**HOW TO COMPLETE THIS TASK:** From the records below, copy every line that contains the word "next".

**EXTRACTED INFORMATION:**
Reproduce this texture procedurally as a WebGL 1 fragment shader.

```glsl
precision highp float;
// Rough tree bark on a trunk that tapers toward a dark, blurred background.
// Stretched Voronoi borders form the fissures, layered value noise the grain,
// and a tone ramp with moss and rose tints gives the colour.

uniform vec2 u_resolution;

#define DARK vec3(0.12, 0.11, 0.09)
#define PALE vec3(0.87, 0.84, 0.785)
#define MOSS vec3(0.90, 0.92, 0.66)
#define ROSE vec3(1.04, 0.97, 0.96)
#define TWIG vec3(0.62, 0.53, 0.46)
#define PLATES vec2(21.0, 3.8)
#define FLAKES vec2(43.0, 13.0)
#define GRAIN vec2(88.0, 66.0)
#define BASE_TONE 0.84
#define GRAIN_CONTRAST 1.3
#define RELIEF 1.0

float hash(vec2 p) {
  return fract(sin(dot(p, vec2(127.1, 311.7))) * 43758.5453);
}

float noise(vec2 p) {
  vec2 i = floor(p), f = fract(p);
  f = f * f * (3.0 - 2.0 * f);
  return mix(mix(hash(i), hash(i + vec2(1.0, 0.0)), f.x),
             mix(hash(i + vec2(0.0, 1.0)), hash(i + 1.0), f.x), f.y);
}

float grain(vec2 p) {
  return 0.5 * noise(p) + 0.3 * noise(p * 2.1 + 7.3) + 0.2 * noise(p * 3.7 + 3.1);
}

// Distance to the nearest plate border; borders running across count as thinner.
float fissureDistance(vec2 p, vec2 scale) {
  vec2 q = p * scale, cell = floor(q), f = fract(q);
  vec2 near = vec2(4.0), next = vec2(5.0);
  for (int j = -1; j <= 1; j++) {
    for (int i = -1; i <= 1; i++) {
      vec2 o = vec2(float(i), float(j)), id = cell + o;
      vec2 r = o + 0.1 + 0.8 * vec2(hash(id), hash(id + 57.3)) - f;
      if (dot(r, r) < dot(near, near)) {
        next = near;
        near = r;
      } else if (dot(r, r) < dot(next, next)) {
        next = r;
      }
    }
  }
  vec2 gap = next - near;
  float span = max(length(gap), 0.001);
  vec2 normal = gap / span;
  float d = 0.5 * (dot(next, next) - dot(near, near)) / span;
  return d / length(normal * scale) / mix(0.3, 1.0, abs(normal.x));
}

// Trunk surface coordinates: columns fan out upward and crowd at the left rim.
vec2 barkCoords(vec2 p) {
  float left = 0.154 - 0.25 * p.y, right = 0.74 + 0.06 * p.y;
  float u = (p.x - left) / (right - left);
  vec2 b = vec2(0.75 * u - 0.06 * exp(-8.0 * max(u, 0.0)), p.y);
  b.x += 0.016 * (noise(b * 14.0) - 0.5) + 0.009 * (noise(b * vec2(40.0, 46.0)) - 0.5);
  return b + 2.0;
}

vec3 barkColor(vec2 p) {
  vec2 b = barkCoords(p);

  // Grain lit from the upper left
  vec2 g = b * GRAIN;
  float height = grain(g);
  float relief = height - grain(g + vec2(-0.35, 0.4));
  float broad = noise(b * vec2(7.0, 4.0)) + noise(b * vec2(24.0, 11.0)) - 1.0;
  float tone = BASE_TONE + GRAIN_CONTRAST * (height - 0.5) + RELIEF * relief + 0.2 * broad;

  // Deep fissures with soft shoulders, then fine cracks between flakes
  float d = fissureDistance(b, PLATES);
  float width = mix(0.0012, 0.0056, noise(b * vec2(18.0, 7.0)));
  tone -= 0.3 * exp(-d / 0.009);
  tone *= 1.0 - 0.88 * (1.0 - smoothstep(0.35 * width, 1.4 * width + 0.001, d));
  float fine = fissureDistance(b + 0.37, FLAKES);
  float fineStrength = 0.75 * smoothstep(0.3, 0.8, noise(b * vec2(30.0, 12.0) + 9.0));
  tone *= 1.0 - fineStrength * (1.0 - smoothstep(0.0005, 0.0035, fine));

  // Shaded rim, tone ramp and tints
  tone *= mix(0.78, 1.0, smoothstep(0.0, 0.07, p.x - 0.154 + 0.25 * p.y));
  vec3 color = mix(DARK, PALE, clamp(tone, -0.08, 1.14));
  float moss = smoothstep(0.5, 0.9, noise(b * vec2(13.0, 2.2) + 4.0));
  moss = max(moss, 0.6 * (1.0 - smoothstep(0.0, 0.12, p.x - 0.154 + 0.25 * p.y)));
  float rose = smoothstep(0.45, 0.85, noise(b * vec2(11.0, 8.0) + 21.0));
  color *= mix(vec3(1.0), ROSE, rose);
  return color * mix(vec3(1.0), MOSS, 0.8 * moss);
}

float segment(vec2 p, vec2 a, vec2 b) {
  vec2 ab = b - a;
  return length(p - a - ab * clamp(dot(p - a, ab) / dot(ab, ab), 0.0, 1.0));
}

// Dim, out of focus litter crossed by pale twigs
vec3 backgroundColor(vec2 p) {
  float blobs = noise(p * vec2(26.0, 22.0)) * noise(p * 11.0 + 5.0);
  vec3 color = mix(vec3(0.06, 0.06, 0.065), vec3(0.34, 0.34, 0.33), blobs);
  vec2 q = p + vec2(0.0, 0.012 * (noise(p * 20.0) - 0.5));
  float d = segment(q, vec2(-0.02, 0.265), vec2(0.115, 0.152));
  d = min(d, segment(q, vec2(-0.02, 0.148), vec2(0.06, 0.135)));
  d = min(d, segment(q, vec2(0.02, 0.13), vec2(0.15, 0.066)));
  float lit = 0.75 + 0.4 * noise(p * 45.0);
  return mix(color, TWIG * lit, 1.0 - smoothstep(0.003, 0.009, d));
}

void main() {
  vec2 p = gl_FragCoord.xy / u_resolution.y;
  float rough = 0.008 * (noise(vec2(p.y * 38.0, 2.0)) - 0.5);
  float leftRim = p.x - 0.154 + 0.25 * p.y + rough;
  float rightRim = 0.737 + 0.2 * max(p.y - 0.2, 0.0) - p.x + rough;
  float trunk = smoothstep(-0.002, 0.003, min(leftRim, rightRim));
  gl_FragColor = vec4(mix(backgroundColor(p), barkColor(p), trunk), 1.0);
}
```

**ANSWER SECTION:**
  vec2 near = vec2(4.0), next = vec2(5.0);
        next = near;
      } else if (dot(r, r) < dot(next, next)) {
        next = r;
  vec2 gap = next - near;
  float d = 0.5 * (dot(next, next) - dot(near, near)) / span;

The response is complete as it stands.